Even with the files containing the database password properly restricted, there is still a security problem with this approach: on some platforms, the environment variable that is used to supply the password to Postgres is available to all users of the local system. To eliminate this problem, the Postgres team have deprecated the use of the environment variable password-passing mechanism and recommend the use of a .pgpass file instead. To use this mechanism, create a file named .pgpass containing the single line:
This file should be copied into the home directory of all accounts that will need to gain access to the database: typically, root, bacula, and any users who will make use of any of the console programs.

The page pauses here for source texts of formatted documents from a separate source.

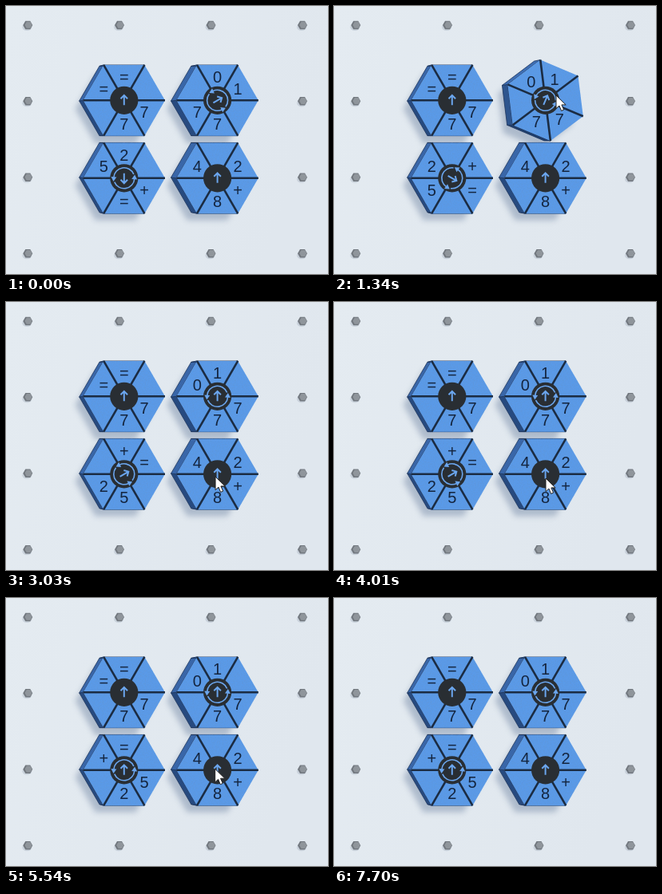
An HTML page that plays this animation: 403 by 336 pixels, repeating every 7770 ms.

```html
<!DOCTYPE html>
<html lang="en">
<head>
<meta charset="utf-8">
<title>Hex tiles</title>
<style>
  html, body { margin: 0; width: 100%; height: 100%; overflow: hidden; background: #e1e8ef; }
  svg { display: block; width: 100vw; height: 100vh; }
  text { font: 20px "Liberation Sans", Arial, sans-serif; fill: #14253f; text-anchor: middle; }
</style>
</head>
<body>
<svg id="stage" viewBox="0 0 403 336">
  <defs>
    <linearGradient id="bg" x1="0" x2="1" y1="0" y2="0.3">
      <stop offset="0" stop-color="#e4ebf1"/>
      <stop offset="1" stop-color="#e0e7ee"/>
    </linearGradient>
    <filter id="blur" x="-30%" y="-30%" width="160%" height="160%">
      <feGaussianBlur stdDeviation="3.5"/>
    </filter>
    <filter id="grain" x="0" y="0" width="100%" height="100%">
      <feTurbulence type="fractalNoise" baseFrequency="0.7" numOctaves="2" seed="4"/>
      <feColorMatrix values="0 0 0 0 0.12  0 0 0 0 0.3  0 0 0 0 0.62  1.2 0 0 0 -0.48"/>
      <feComposite in2="SourceGraphic" operator="in" result="n"/>
      <feMerge><feMergeNode in="SourceGraphic"/><feMergeNode in="n"/></feMerge>
    </filter>
  </defs>
  <rect width="403" height="336" fill="url(#bg)"/>
  <g id="pegs"></g>
  <g id="shadows" filter="url(#blur)" fill="#8a9bb4" opacity="0.6"></g>
  <g id="tiles"></g>
  <circle id="press" r="12" fill="#c8142e" opacity="0.75"/>
  <path id="cursor" d="M0 0V16.6L3.9 13 6.6 19.4 9.6 18.1 6.9 11.9H12.2Z"
        fill="#fff" stroke="#222" stroke-width="1" stroke-linejoin="round"/>
</svg>
<script>
const LOOP = 7770, TURN = 450, PRESS = 150;
const FACE_R = 51.2, BASE_R = 50.3, LABEL_R = 29.3;
const $ = id => document.getElementById(id);

function add(parent, tag, attrs = {}, text) {
  const node = document.createElementNS('http://www.w3.org/2000/svg', tag);
  set(node, attrs);
  if (text) node.textContent = text;
  parent.appendChild(node);
  return node;
}
function set(node, attrs) {
  for (const key in attrs) node.setAttribute(key, attrs[key]);
}

const rad = deg => deg * Math.PI / 180;
const polar = (x, y, r, deg) => [x + r * Math.cos(rad(deg)), y + r * Math.sin(rad(deg))];
const hex = (x, y, r, turn = 0) => [0, 1, 2, 3, 4, 5].map(i => polar(x, y, r, turn + 60 * i));
const points = list => list.map(p => p.map(v => v.toFixed(2)).join()).join(' ');
const mix = (a, b, k) => `rgb(${a.map((v, i) => Math.round(v + (b[i] - v) * k))})`;

// Labels run clockwise from the top sector, as seen with the arrow pointing up.
const tiles = [
  { x: 147.8, y: 118.3, bx: 142, by: 119, labels: ['=', '', '7', '7', '', '='], start: 0, clicks: [] },
  { x: 264.6, y: 118.3, bx: 256.8, by: 119, labels: ['1', '', '7', '7', '', '0'], start: 60, clicks: [1169] },
  { x: 147.8, y: 215.8, bx: 142, by: 215, labels: ['=', '', '5', '2', '', '+'], start: 180, clicks: [530, 1812, 4932] },
  { x: 264.6, y: 215.8, bx: 256.8, by: 215, labels: ['', '2', '+', '8', '', '4'], start: 0, clicks: [] }
];
const presses = tiles.flatMap(t => t.clicks);

// Pointer stops: time, x, y
const stops = [
  [0, 168, 340], [70, 167, 302], [470, 161, 224], [570, 161, 224],
  [990, 277, 112], [1340, 278, 112], [1700, 161, 222], [2120, 161, 221],
  [2350, 161, 221], [2950, 262, 219], [4010, 265, 221], [4250, 265, 221],
  [4800, 161, 224], [5050, 161, 224], [5600, 265, 214], [6250, 255, 203],
  [6950, 252, 345], [LOOP, 252, 345]
];

function buildPegs() {
  for (const y of [24, 119.3, 214.8, 310.3])
    for (const x of [27.3, 142, 256.5, 371]) {
      add($('pegs'), 'ellipse', { cx: x - 1, cy: y + 2.5, rx: 6, ry: 4.5, fill: '#b9c3cf', opacity: 0.6 });
      add($('pegs'), 'polygon', { points: points(hex(x, y, 6)), fill: '#71777e' });
      add($('pegs'), 'polygon', { points: points(hex(x + 0.8, y - 0.3, 4.6)), fill: '#8f959b' });
    }
}

function buildTile(t) {
  t.shadow = add($('shadows'), 'polygon');
  const g = add($('tiles'), 'g');
  t.sides = hex(0, 0, 1).map(() => add(g, 'polygon', { stroke: '#1d355c', 'stroke-width': 0.8, 'stroke-linejoin': 'round' }));
  t.face = add(g, 'polygon', { fill: '#5a9ae8', filter: 'url(#grain)' });
  t.lines = add(g, 'path', { stroke: '#1b2c43', 'stroke-width': 2.6 });
  t.texts = t.labels.map(s => add(g, 'text', {}, s));
  add(g, 'circle', { cx: t.x, cy: t.y, r: 17.6, fill: '#292e33' });
  t.icon = add(g, 'g', { fill: 'none', stroke: '#6ba6ee', 'stroke-width': 2 });
  add(t.icon, 'path', { d: 'M0 6V-6M-4.3 -2L0 -6.4L4.3 -2' });
  if (t.clicks.length)
    for (const turn of [0, 180]) {
      const half = add(t.icon, 'g', { transform: `rotate(${turn})` });
      const a = polar(0, 0, 13, 158), b = polar(0, 0, 13, 4);
      add(half, 'path', { d: `M${a}A13 13 0 0 0 ${b}`, 'stroke-width': 1.6 });
      add(half, 'path', { d: 'M9.4 1.2L13.3 -4.2L16.3 1.8Z', fill: '#6ba6ee', stroke: 'none' });
    }
}

function drawTile(t, turn) {
  const top = hex(t.x, t.y, FACE_R, turn), base = hex(t.bx, t.by, BASE_R, turn);
  set(t.shadow, { points: points(base), transform: 'translate(-5 10)' });
  t.sides.forEach((side, i) => {
    const j = (i + 1) % 6, n = rad(turn + 60 * i + 30);
    const light = (1 + Math.sin(n)) / 2;
    set(side, {
      points: points([top[i], top[j], base[j], base[i]]),
      fill: mix([66, 116, 188], [30, 60, 106], light),
      visibility: Math.cos(n) < 0.2 ? 'visible' : 'hidden'
    });
  });
  set(t.face, { points: points(top) });
  set(t.lines, { d: [0, 1, 2].map(i => `M${top[i]}L${top[i + 3]}`).join('') });
  t.texts.forEach((label, i) => {
    const [x, y] = polar(t.x, t.y, LABEL_R, turn + 60 * i - 90);
    set(label, { x, y: y + 7.2 });
  });
  set(t.icon, { transform: `translate(${t.x} ${t.y}) rotate(${turn})` });
}

const clamp = v => Math.max(0, Math.min(1, v));
const easeOut = p => 1 - (1 - p) ** 2;
const smooth = p => p * p * (3 - 2 * p);

function pointerAt(time) {
  const i = stops.findIndex(s => s[0] > time);
  const [t0, x0, y0] = stops[i - 1], [t1, x1, y1] = stops[i];
  const k = smooth((time - t0) / (t1 - t0));
  return [x0 + (x1 - x0) * k, y0 + (y1 - y0) * k];
}

function render(time) {
  for (const t of tiles) {
    const turned = t.clicks.reduce((sum, c) => sum + easeOut(clamp((time - c) / TURN)), 0);
    drawTile(t, t.start - 60 * turned);
  }
  const [x, y] = pointerAt(time);
  const pressed = presses.some(c => time >= c && time < c + PRESS);
  set($('cursor'), { transform: `translate(${x} ${y})` });
  set($('press'), { cx: x, cy: y + 0.5, visibility: pressed ? 'visible' : 'hidden' });
}

buildPegs();
tiles.forEach(buildTile);
const begin = performance.now();
function tick() {
  render((performance.now() - begin) % LOOP);
  requestAnimationFrame(tick);
}
tick();
</script>
</body>
</html>
```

The files must then have the owner and group set to match the user (so root:root for the copy in root, and so on), and the mode set to 600, limiting access to the owner of the file.
After you have done some initial testing with Bacula, you will probably want to re-initialize the catalog database and throw away all the test Jobs that you ran. To do so, you can do the following:
cd <install-directory> ./drop_bacula_tables ./make_bacula_tables ./grant_bacula_privileges
Please note that all information in the database will be lost and you will be starting from scratch. If you have written on any Volumes, you must write an end of file mark on the volume so that Bacula can reuse it. Do so with:
(stop Bacula or unmount the drive) mt -f /dev/nst0 rewind mt -f /dev/nst0 weof
Where you should replace /dev/nst0 with the appropriate tape drive device name for your machine.
This will be the same with most other package managers too.
The conversion procedure presented here was worked out by Norm Dressler <ndressler at dinmar dot com>
This process was tested using the following software versions:
WARNING: Always as a precaution, take a complete backup of your databases before proceeding with this process!
mysqldump -f -t -n >bacula-backup.dmp
local all all trust host all all 127.0.0.1 255.255.255.255 trust NOTE: you should restart your postgres server if you made changes
./create_postgresql_database ./make_postgresql_tables ./grant_postgresql_privileges
psql -Ubacula bacula
You should not get any errors.
psql -Ubacula bacula <bacula-backup.dmp>
psql -Ubacula bacula SELECT SETVAL('basefiles_baseid_seq', (SELECT MAX(baseid) FROM basefiles)); SELECT SETVAL('client_clientid_seq', (SELECT MAX(clientid) FROM client)); SELECT SETVAL('file_fileid_seq', (SELECT MAX(fileid) FROM file)); SELECT SETVAL('filename_filenameid_seq', (SELECT MAX(filenameid) FROM filename)); SELECT SETVAL('fileset_filesetid_seq', (SELECT MAX(filesetid) FROM fileset)); SELECT SETVAL('job_jobid_seq', (SELECT MAX(jobid) FROM job)); SELECT SETVAL('jobmedia_jobmediaid_seq', (SELECT MAX(jobmediaid) FROM jobmedia)); SELECT SETVAL('media_mediaid_seq', (SELECT MAX(mediaid) FROM media)); SELECT SETVAL('path_pathid_seq', (SELECT MAX(pathid) FROM path)); SELECT SETVAL('pool_poolid_seq', (SELECT MAX(poolid) FROM pool));